Working at the Hawaii Institute of Marine Biology for the past nine years, Hagedorn created the first frozen Hawaiian Coral repository with sperm and stem cells from two species of corals from Kaneohe Bay. Techniques developed working on healthy corals in Hawaii have been taken out into the field from Puerto Rico to Singapore and applied to more impacted corals around the world.
Mary Hagedorn and Virginia Carter placing samples into Hawaii’s first frozen coral repository. Photo by J. Daniels.
Hagedorn and her team have banked two endangered species in the Caribbean. From 2006 to 2009 the team worked in Puerto Rico to bank sperm and stem cells from Acropora palmata or elkhorn coral. Hagedorn and her group also traveled to Belize in 2011 to bank embryonic stem cells from the endangered species Acropora cervicornis.
Virginia Carter and Jason Acker assess fertilization rates of cryopreserved sperm from the endangered species, Acropora palmata or elkhorn coral.
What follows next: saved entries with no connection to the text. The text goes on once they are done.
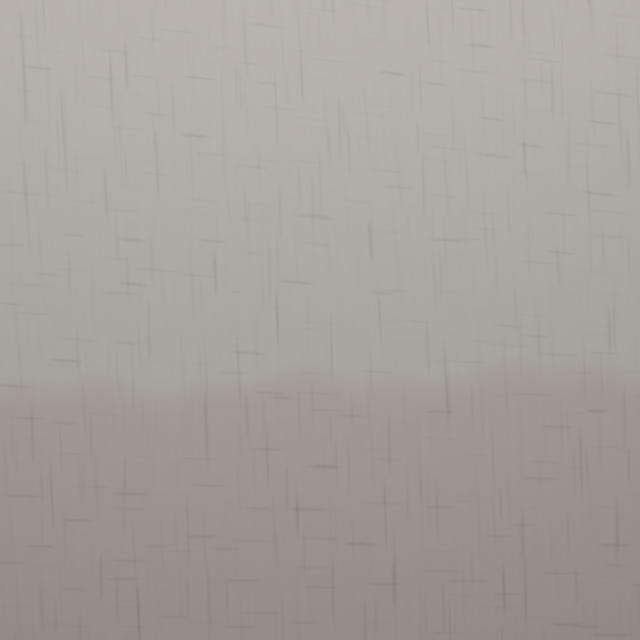
This texture is drawn by a WebGL 2 fragment shader. Its source:

```glsl
#version 300 es
precision highp float;
// Warm grey laid paper: a soft vertical fade crossed by fine, tapered dark fibres.

uniform vec2 u_resolution;
out vec4 fragColor;

const vec3 TOP_GREY    = vec3(0.722, 0.703, 0.686);
const vec3 MIDDLE_GREY = vec3(0.645, 0.632, 0.609);
const vec3 UPPER_TAUPE = vec3(0.634, 0.600, 0.580);
const vec3 LOWER_TAUPE = vec3(0.580, 0.546, 0.522);
const float HORIZON = 0.40;

vec3 hash3(vec2 cell, float seed) {
  vec3 p = fract(vec3(cell.xyx + seed) * vec3(0.1031, 0.1030, 0.0973));
  p += dot(p, p.yxz + 33.33);
  return fract((p.xxy + p.yzz) * p.zyx);
}

// One thin stroke along x, fading towards both ends.
float stroke(vec2 q, float halfLength, float width, float slope) {
  float across = (q.y - slope * q.x) / width;
  float along = 1.0 - smoothstep(0.35, 1.0, abs(q.x) / halfLength);
  return along * exp(-across * across);
}

// Jittered strokes, one per grid cell, running along the x axis of p.
float strokeField(vec2 p, vec2 cellSize, float halfLength, float width,
                  float slope, float seed) {
  vec2 home = floor(p / cellSize);
  float ink = 0.0;
  for (int j = -1; j <= 1; j++) {
    for (int i = -1; i <= 1; i++) {
      vec2 cell = home + vec2(i, j);
      vec3 place = hash3(cell, seed);
      vec3 look = hash3(cell, seed + 57.0);
      vec2 centre = (cell + 0.1 + 0.8 * place.xy) * cellSize;
      float size = halfLength * mix(0.6, 1.1, place.z);
      float tilt = slope + (look.x - 0.5) * 0.05;
      float strength = mix(0.15, 1.0, look.y * look.y);
      ink += strength * stroke(p - centre, size, width * mix(0.75, 1.3, look.z), tilt);
    }
  }
  return ink;
}

// Faint upright grain from layered sines.
float fibreGrain(vec2 p) {
  float sum = 0.0;
  float frequency = 110.0;
  for (int i = 0; i < 4; i++) {
    float phase = float(i) * 2.4;
    float drift = 1.5 * sin(p.y * 13.0 + phase + p.x * 9.0);
    sum += sin(p.x * frequency + drift + phase) * sin(p.y * 21.0 + p.x * 37.0 + phase);
    frequency *= 1.63;
  }
  return sum * 0.25;
}

// Grey above the horizon, taupe below, with a slightly wavering border.
vec3 background(vec2 p) {
  vec3 grey = mix(MIDDLE_GREY, TOP_GREY, smoothstep(HORIZON - 0.15, 1.1, p.y));
  vec3 taupe = mix(LOWER_TAUPE, UPPER_TAUPE, clamp(p.y / HORIZON, 0.0, 1.0));
  float border = HORIZON + 0.035 * (p.x - 0.5)
               + 0.010 * sin(p.x * 17.0) + 0.006 * sin(p.x * 41.0 + 1.0);
  vec3 colour = mix(taupe, grey, smoothstep(border - 0.035, border + 0.035, p.y));
  float edge = length((p - vec2(0.42, 0.55)) * vec2(1.0, 0.5));
  return colour + 0.006 - 0.040 * edge * edge;
}

void main() {
  vec2 p = gl_FragCoord.xy / min(u_resolution.x, u_resolution.y);

  // Fibres lean more towards the top.
  float lean = mix(-0.015, -0.115, smoothstep(0.05, 0.9, p.y));
  float uprightLean = mix(-0.025, -0.055, p.y);

  float level = strokeField(p, vec2(0.090, 0.065), 0.036, 0.0022, lean, 3.0)
              + 0.6 * strokeField(p, vec2(0.110, 0.080), 0.042, 0.0021, lean, 19.0);
  float upright = strokeField(p.yx, vec2(0.130, 0.045), 0.070, 0.0024, uprightLean, 41.0)
                + 0.6 * strokeField(p.yx, vec2(0.100, 0.038), 0.055, 0.0022, uprightLean, 73.0);

  vec3 colour = background(p);
  colour -= (0.048 * level + 0.042 * upright) * vec3(0.95, 0.96, 1.0);
  colour += 0.0035 * fibreGrain(p);
  fragColor = vec4(colour, 1.0);
}
```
Photo by M. Laterveer-Beer
Most recently, Hagedorn has travelled to the Australian Institute of Marine Science for the past several years for the Great Barrier Reef’s annual spawning, helping create a bank for Australia’s corals. She has also been training scientists from the Australian Institute of Marine Science and the Taronga Conservation Society in coral reef cryopreservation techniques so that they can continue to grow their Great Barrier Reef bank. The team’s work in Australia has resulted in the banking of seven important reef building species there. In 2013, coral produced with cryopreserved sperm will be raised to adulthood and corals will be grown from cryopreserved embryonic cells as well.
Back in Hawaii during the winter months, when corals are not spawning, Hagedorn’s team has been developing techniques for freezing whole adult coral polyps. While still in the preliminary stages, someday frozen coral banks may contain whole adult corals with no need for fertilization from gametes or differentiation from stem cells.
Adult coral fragments are turned upside-down and immersed in a solution of cryoprotectant to test the toxicity of the solution to the coral. Photo by V. Carter.